Tell me how many lines in the entries below contain the word "borderDistance"; reply with the number and nothing else.
Segment Start: Data provided
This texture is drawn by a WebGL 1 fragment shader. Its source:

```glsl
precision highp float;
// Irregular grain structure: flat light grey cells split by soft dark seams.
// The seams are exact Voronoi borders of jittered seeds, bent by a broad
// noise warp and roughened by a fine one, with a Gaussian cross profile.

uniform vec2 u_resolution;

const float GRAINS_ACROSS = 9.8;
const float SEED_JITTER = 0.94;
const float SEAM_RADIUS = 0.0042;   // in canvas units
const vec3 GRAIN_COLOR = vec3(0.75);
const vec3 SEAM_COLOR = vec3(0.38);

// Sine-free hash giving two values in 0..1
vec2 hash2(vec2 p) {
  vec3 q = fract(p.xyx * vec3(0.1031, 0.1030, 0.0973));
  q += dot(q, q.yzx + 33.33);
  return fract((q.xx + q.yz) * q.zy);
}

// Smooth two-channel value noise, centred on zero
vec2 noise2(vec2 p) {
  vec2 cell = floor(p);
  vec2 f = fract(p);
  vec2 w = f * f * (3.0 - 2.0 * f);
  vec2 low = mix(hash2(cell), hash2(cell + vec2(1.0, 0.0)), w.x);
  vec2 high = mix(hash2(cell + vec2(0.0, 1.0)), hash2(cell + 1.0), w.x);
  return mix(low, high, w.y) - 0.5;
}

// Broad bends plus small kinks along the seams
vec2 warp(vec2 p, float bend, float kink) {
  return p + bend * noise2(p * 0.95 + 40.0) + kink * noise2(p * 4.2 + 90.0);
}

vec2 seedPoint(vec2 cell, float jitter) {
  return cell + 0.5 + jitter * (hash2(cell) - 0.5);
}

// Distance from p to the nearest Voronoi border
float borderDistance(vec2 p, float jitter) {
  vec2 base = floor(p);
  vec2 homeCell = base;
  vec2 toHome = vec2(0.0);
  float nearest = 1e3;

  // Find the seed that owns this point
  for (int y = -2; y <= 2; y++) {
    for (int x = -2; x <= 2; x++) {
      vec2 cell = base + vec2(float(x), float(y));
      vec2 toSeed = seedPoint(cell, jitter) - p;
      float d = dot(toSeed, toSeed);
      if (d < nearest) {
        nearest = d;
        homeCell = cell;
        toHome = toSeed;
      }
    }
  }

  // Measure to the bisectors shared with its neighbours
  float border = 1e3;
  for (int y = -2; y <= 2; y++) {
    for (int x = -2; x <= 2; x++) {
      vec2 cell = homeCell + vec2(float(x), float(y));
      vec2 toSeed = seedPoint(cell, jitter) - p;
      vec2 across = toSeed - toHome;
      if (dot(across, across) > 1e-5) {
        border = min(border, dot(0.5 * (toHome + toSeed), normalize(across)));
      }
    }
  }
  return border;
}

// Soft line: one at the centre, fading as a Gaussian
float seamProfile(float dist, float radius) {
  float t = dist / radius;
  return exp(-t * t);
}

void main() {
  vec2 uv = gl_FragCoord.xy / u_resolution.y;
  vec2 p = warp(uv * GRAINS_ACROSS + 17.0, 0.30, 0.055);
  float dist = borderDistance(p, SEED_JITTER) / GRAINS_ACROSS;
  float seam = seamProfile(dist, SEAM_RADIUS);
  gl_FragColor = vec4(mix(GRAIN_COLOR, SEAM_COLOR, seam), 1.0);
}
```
Segment End: Data provided
▸ **Exercise answer**: 2